The Benefits of Negative Gearing

What is negative gearing?

To understand negative gearing, it is best to get back to basics. Gearing means to borrow money to make an investment and investors tend to positively, negatively or neutrally gear properties. Positively geared properties are when the rent you earn exceeds amount of interest and outgoings payable. In other words, you make a profit.

Neutrally geared is where the rent equals your interest payments and outgoings.

Negative gearing is where your rental income doesn’t cover the cost of repayments and outgoings and you need to supplement from your salary or other income in order to meet your financial obligations for loan repayments and upkeep of your property. This is considered making a loss.

The benefits of negative gearing

In short, you don’t pay tax on a loss, and when it comes to negative gearing, you may even be able to offset that loss against your income, thus reducing your taxable income. For those on a reasonably high tax rate, negative gearing can be a positive thing.  You can even claim on the depreciation in value of improvements made to the property whilst it is being rented, such as a new kitchen, or renovations.

Expenses you can claim

  1. Your borrowing costs – the administration costs to set up a home loan
  2. Interest payments – because only interest repayments, not principal are deductable, many investors choose interest only loans.
  3. Rates – Council and water rates
  4. Repairs and Maintenance – includes pest inspections as well as repairs made while the property is tenanted.
  5. Building and renovation construction costs – must be while property is tenanted or advertised for rent.
  6. Insurances – Landlords insurance on the property
  7. Body Corporate and Strata fees – for units, apartments or townhouses
  8. Bank Fees
  9. Land tax
  10. Property management fee
  11. Cleaning expenses
  12. Gardening and lawn maintenance

Who benefits the most from Negative gearing?

Negative gearing is best suited to investors on a higher tax rate who stand to benefit the most from tax deductions (which are calculated on your marginal tax rate). The higher your tax rate, the bigger the benefit.

Negative gearing is also suitable for those who ultimately want to achieve a capital gain (a profit when they sell) rather than rental yield (income from renting your property). Low income earners or those seeking to make an income through rental are better to consider positive gearing.

A loss on paper but cashflow positive. How does that work?

Achieving a virtual loss but a real gain is the holy grail of property investing. To do that, you need to be across all the tax-deductible depreciation allowances, or have a financial adviser. The newer your property, the better the depreciation allowances, as they are calculated on the declining value of new items year on year, and capped at a specific time period. While they don’t actually cost you money, the decline in value on paper can make a massive difference to your tax return.

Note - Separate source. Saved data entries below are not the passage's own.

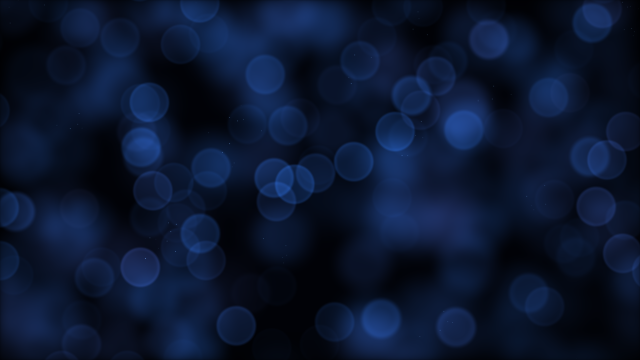
This background is drawn by a Shadertoy shader. Its source:

```glsl
// Out-of-focus blue lights on a near-black field: wide blurred glows,
// crisp translucent discs with thin rims, and clustered dust specks.
// All are scattered by an integer hash and added, then dimmed at the edges.

const int   GLOW_COUNT   = 200;
const int   DISC_COUNT   = 100;
const int   SPECK_COUNT  = 90;
const int   SPECKS_PER_CLUSTER = 5;
const float MARGIN       = 0.06;    // overscan, in canvas heights
const float GLOW_RADIUS  = 0.070;
const float DISC_RADIUS  = 0.055;
const float SPECK_RADIUS = 0.0011;
const float CLUSTER_SIZE = 0.11;
const vec2  GLOW_POWER   = vec2(0.040, 0.150);  // faintest, brightest
const vec2  DISC_POWER   = vec2(0.025, 0.200);
const float SPECK_POWER  = 0.32;
const float VIGNETTE     = 0.13;
const vec3  BASE   = vec3(0.004, 0.009, 0.030);
const vec3  BLUE   = vec3(0.19, 0.50, 1.00);
const vec3  VIOLET = vec3(0.38, 0.50, 1.00);
const vec3  MAUVE  = vec3(0.65, 0.50, 0.75);
const vec3  DUST   = vec3(0.55, 0.78, 1.00);

// Three random values in 0..1 for item i of a named stream.
vec3 hash3(int i, int stream) {
    uvec3 v = uvec3(uint(i), uint(stream), 17u) * 1664525u + 1013904223u;
    v.x += v.y * v.z; v.y += v.z * v.x; v.z += v.x * v.y;
    v ^= v >> 16u;
    v.x += v.y * v.z; v.y += v.z * v.x; v.z += v.x * v.y;
    return vec3(v >> 8u) / 16777216.0;
}

vec2 scatter(vec2 rnd, float aspect) {
    return mix(vec2(-MARGIN), vec2(aspect, 1.0) + MARGIN, rnd);
}

// Mostly blue, sometimes leaning to violet.
vec3 tint(float rnd) {
    return mix(BLUE, VIOLET, rnd * rnd * rnd);
}

vec3 glows(vec2 p, float aspect) {
    vec3 sum = vec3(0.0);
    for (int i = 0; i < GLOW_COUNT; i++) {
        vec3 place = hash3(i, 1), look = hash3(i, 2);
        float d = length(p - scatter(place.xy, aspect));
        float radius = GLOW_RADIUS * mix(0.85, 1.15, look.x);
        float blur = mix(0.025, 0.068, look.y);
        float cover = 1.0 - smoothstep(radius - blur, radius + blur, d);
        sum += tint(look.z) * cover * mix(GLOW_POWER.x, GLOW_POWER.y, place.z);
    }
    return sum;
}

vec3 discs(vec2 p, float aspect, float px) {
    vec3 sum = vec3(0.0);
    for (int i = 0; i < DISC_COUNT; i++) {
        vec3 place = hash3(i, 3), look = hash3(i, 4);
        vec2 q = p - scatter(place.xy, aspect);
        float d = length(q) - DISC_RADIUS;
        float edge = px + mix(0.001, 0.006, look.x * look.x);
        float fill = 1.0 - smoothstep(-edge, edge, d);
        // Slight vertical shading and a thin bright rim.
        float shade = 0.92 + 0.20 * (look.y - 0.3) * q.y / DISC_RADIUS;
        float rim = 0.28 * (1.0 - smoothstep(0.0, 2.0 * edge, abs(d + edge)));
        float power = mix(DISC_POWER.x, DISC_POWER.y, place.z * place.z);
        vec3 hue = mix(tint(look.z), MAUVE, step(0.94, look.y) * 0.6);
        sum += hue * power * fill * (shade + rim);
    }
    return sum;
}

vec3 specks(vec2 p, float aspect, float px) {
    float sum = 0.0;
    float size = max(SPECK_RADIUS, 0.5 * px);
    for (int i = 0; i < SPECK_COUNT; i++) {
        vec3 rnd = hash3(i, 5);
        vec2 center = scatter(hash3(i / SPECKS_PER_CLUSTER, 6).xy, aspect);
        vec2 q = (p - center - (rnd.xy - 0.5) * CLUSTER_SIZE) / size;
        sum += rnd.z * exp(-dot(q, q));
    }
    return DUST * SPECK_POWER * sum;
}

void mainImage(out vec4 fragColor, in vec2 fragCoord) {
    float px = 1.0 / iResolution.y;
    float aspect = iResolution.x * px;
    vec2 p = fragCoord * px;
    vec2 uv = fragCoord / iResolution.xy;

    vec3 color = BASE + glows(p, aspect) + discs(p, aspect, px);
    color += specks(p, aspect, px);

    // Fade towards the borders.
    vec2 fade = 4.0 * uv * (1.0 - uv);
    color *= pow(fade.x * fade.y, VIGNETTE);
    fragColor = vec4(color, 1.0);
}
```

Real example

Imagine you have $15,000 in costs for your investment property, but only $10,000 in rent, you have made a $5,000 loss for the year. On a tax rate of 47%, you would get a benefit of $2,350 by offsetting your loss against your income, but on a tax rate of 19% you would only receive $950 in deductions.

Now, if you added in depreciation costs, which are simply declining value of new fixtures and not a tangible cost, of $8,000 on a new property (bringing your total losses to $13,000) the benefits for the higher tax bracket investor jumps to $6,110 compared to only $2,470 for the lower tax bracket.

Effectively the higher income earner has come out $1,110 in front once depreciation has been added in, while the lower income earner is still $2,530 behind after the initial tangible loss of $5,000.

It can be confusing, but if you are on a high tax rate, and looking for a long-term capital gain on your investment, it is worth speaking with a financial adviser to establish whether property investment would be right for you.

Posted in Latest news, Manage, Rent on 16th July, 2019